Work request | Would you please copy every line below that includes the string "height"?

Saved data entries
Content starts
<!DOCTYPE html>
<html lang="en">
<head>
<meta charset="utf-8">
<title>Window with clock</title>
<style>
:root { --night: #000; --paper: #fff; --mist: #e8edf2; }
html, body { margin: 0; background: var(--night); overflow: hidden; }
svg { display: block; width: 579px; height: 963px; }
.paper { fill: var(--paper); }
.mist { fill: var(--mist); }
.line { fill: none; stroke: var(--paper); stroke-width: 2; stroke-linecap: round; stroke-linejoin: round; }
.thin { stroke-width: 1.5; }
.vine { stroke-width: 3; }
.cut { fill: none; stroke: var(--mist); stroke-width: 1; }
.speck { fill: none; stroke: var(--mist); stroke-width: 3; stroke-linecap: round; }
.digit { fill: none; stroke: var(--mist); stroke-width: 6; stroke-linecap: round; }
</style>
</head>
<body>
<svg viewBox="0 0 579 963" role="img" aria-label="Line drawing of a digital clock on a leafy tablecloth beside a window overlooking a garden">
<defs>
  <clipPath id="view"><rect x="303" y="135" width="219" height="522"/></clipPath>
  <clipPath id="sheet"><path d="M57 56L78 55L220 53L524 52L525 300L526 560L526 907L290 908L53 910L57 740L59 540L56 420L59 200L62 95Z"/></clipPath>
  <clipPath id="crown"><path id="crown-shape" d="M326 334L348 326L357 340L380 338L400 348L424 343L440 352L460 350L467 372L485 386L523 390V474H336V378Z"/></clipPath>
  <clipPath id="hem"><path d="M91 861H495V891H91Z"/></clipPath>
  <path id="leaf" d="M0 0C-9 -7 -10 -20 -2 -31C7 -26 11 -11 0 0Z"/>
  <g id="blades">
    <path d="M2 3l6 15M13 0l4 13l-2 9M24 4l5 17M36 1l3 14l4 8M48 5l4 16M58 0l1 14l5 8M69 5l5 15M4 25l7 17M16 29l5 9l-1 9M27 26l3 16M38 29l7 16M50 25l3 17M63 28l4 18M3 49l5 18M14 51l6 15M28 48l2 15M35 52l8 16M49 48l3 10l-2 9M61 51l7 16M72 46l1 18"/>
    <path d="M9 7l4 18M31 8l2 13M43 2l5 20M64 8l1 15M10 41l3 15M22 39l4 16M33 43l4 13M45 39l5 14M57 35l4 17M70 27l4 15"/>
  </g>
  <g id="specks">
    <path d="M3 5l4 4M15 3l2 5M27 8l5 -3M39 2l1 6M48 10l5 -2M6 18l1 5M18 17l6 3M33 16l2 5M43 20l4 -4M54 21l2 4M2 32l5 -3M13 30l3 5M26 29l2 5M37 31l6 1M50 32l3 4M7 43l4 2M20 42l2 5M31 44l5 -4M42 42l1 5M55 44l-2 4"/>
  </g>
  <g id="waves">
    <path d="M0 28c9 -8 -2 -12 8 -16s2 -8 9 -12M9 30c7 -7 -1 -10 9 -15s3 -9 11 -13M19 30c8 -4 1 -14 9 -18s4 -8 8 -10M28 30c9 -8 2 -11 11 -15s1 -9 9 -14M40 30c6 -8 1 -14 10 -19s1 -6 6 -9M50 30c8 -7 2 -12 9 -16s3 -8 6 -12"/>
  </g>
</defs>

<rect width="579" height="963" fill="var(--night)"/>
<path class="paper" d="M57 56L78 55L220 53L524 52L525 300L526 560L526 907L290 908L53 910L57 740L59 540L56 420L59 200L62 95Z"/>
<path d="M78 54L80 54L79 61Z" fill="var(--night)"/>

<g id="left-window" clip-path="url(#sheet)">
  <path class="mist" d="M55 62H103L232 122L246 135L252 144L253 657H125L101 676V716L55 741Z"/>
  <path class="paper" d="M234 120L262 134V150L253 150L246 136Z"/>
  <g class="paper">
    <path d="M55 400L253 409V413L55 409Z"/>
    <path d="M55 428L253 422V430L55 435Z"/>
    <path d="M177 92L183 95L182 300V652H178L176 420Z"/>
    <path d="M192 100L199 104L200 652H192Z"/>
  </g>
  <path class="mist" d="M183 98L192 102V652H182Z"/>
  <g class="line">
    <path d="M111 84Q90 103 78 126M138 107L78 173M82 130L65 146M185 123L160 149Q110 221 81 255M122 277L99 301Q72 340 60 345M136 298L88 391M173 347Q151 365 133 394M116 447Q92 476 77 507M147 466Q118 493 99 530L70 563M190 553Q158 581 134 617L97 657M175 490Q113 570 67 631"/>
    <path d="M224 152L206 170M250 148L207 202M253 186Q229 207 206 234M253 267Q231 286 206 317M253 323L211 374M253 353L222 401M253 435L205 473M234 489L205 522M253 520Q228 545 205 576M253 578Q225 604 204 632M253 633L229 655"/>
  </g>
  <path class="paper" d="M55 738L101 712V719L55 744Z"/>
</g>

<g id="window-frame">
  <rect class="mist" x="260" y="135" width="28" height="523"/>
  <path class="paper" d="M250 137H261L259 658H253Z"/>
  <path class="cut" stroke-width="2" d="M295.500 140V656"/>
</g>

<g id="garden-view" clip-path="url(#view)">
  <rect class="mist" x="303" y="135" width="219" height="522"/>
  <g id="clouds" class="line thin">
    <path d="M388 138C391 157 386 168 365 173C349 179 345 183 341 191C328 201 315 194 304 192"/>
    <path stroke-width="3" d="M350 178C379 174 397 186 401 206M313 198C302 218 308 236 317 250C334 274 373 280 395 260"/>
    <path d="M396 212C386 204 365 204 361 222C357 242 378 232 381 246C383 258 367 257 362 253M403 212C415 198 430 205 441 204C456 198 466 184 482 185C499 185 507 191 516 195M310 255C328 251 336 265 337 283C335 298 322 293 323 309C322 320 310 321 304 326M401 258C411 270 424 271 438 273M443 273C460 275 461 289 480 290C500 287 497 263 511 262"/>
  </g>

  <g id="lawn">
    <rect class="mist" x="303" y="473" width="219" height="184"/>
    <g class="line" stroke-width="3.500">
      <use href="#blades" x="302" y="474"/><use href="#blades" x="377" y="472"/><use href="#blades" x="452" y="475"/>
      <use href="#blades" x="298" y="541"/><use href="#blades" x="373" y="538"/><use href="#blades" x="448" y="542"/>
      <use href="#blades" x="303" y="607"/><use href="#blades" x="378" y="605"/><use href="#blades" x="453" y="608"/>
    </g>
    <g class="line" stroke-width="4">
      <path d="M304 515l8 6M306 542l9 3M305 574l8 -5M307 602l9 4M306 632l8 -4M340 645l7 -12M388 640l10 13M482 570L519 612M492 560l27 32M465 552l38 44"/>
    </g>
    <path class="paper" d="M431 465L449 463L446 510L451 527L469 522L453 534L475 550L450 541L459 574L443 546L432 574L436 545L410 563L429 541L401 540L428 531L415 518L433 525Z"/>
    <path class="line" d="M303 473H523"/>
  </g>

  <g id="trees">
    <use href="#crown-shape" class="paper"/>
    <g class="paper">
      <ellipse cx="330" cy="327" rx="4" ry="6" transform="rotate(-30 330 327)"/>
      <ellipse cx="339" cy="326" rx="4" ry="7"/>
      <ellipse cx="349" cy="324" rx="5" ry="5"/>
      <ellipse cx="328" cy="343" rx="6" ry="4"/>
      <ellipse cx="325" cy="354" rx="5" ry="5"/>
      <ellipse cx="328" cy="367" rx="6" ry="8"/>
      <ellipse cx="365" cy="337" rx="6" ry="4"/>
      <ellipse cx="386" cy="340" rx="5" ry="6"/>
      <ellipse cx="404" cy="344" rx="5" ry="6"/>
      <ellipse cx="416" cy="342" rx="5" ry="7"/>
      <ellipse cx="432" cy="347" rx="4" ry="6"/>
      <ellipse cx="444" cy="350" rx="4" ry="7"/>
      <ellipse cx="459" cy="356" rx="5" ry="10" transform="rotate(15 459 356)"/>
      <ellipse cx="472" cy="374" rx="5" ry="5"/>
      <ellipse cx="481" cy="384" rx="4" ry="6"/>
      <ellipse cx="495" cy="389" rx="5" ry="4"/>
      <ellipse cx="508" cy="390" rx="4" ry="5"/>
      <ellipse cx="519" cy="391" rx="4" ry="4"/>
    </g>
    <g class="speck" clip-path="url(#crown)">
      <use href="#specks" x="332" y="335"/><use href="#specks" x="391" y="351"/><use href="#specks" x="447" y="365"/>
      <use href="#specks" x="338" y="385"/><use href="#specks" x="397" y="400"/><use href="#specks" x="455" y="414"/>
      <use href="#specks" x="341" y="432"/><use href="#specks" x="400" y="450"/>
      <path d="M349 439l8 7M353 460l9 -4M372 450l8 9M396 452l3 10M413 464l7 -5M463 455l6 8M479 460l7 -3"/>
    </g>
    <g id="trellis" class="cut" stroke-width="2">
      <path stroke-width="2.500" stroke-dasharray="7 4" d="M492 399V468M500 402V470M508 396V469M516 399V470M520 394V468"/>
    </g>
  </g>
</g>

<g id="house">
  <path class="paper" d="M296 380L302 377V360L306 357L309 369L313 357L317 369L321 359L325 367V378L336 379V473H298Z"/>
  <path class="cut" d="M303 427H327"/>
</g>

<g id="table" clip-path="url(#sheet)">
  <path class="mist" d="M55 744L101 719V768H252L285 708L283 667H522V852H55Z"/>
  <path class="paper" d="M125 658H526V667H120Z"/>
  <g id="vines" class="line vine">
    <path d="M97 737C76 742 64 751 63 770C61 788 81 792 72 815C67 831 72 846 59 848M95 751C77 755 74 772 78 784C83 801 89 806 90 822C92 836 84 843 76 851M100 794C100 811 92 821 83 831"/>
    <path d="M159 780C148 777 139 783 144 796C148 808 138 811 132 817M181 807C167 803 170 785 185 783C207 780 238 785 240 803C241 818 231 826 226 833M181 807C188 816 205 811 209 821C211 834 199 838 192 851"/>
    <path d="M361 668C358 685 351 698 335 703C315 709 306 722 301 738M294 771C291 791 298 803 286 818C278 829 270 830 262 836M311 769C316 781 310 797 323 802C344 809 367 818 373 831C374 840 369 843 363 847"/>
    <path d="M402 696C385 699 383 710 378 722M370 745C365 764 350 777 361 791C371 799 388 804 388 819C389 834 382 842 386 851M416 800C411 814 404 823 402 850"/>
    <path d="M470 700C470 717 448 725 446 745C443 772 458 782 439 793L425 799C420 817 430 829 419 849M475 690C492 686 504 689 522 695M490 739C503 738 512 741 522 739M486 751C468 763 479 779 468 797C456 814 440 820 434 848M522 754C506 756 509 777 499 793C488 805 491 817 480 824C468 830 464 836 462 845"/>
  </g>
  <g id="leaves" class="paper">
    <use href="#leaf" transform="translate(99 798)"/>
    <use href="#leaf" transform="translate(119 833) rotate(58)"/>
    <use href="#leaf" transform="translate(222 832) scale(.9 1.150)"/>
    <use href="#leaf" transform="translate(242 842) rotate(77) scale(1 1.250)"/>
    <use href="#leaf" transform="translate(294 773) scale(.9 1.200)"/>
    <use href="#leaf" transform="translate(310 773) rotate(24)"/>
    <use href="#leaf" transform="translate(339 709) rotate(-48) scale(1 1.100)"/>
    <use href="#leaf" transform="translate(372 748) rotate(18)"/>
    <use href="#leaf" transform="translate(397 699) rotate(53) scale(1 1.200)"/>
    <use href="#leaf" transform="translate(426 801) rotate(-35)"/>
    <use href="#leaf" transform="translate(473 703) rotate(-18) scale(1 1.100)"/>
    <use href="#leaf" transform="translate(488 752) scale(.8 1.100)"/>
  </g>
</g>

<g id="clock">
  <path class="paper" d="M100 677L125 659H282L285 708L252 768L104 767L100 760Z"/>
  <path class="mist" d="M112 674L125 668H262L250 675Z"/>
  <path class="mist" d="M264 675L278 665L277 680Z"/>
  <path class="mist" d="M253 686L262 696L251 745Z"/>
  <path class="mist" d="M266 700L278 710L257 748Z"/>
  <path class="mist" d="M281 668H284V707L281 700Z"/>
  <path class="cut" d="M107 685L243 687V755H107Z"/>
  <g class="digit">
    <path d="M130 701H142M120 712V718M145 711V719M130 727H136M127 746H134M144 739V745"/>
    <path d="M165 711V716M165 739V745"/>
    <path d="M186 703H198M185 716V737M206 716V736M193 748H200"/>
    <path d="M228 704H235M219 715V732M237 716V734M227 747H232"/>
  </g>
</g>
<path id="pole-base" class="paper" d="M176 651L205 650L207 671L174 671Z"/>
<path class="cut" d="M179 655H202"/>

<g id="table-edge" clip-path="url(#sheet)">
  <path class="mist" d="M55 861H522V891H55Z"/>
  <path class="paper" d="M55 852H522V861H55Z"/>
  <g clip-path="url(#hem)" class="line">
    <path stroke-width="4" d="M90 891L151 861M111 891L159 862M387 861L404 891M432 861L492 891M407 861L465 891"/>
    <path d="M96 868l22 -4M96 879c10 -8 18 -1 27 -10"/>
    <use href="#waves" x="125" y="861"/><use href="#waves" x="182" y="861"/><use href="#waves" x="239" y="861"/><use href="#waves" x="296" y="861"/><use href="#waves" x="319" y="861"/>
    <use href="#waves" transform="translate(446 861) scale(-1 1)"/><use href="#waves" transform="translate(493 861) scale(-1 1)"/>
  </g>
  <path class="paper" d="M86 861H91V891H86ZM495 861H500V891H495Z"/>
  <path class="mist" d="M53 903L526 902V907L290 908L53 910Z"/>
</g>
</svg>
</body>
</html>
Content ends
Response |
svg { display: block; width: 579px; height: 963px; }
  <clipPath id="view"><rect x="303" y="135" width="219" height="522"/></clipPath>
<rect width="579" height="963" fill="var(--night)"/>
  <rect class="mist" x="260" y="135" width="28" height="523"/>
  <rect class="mist" x="303" y="135" width="219" height="522"/>
    <rect class="mist" x="303" y="473" width="219" height="184"/>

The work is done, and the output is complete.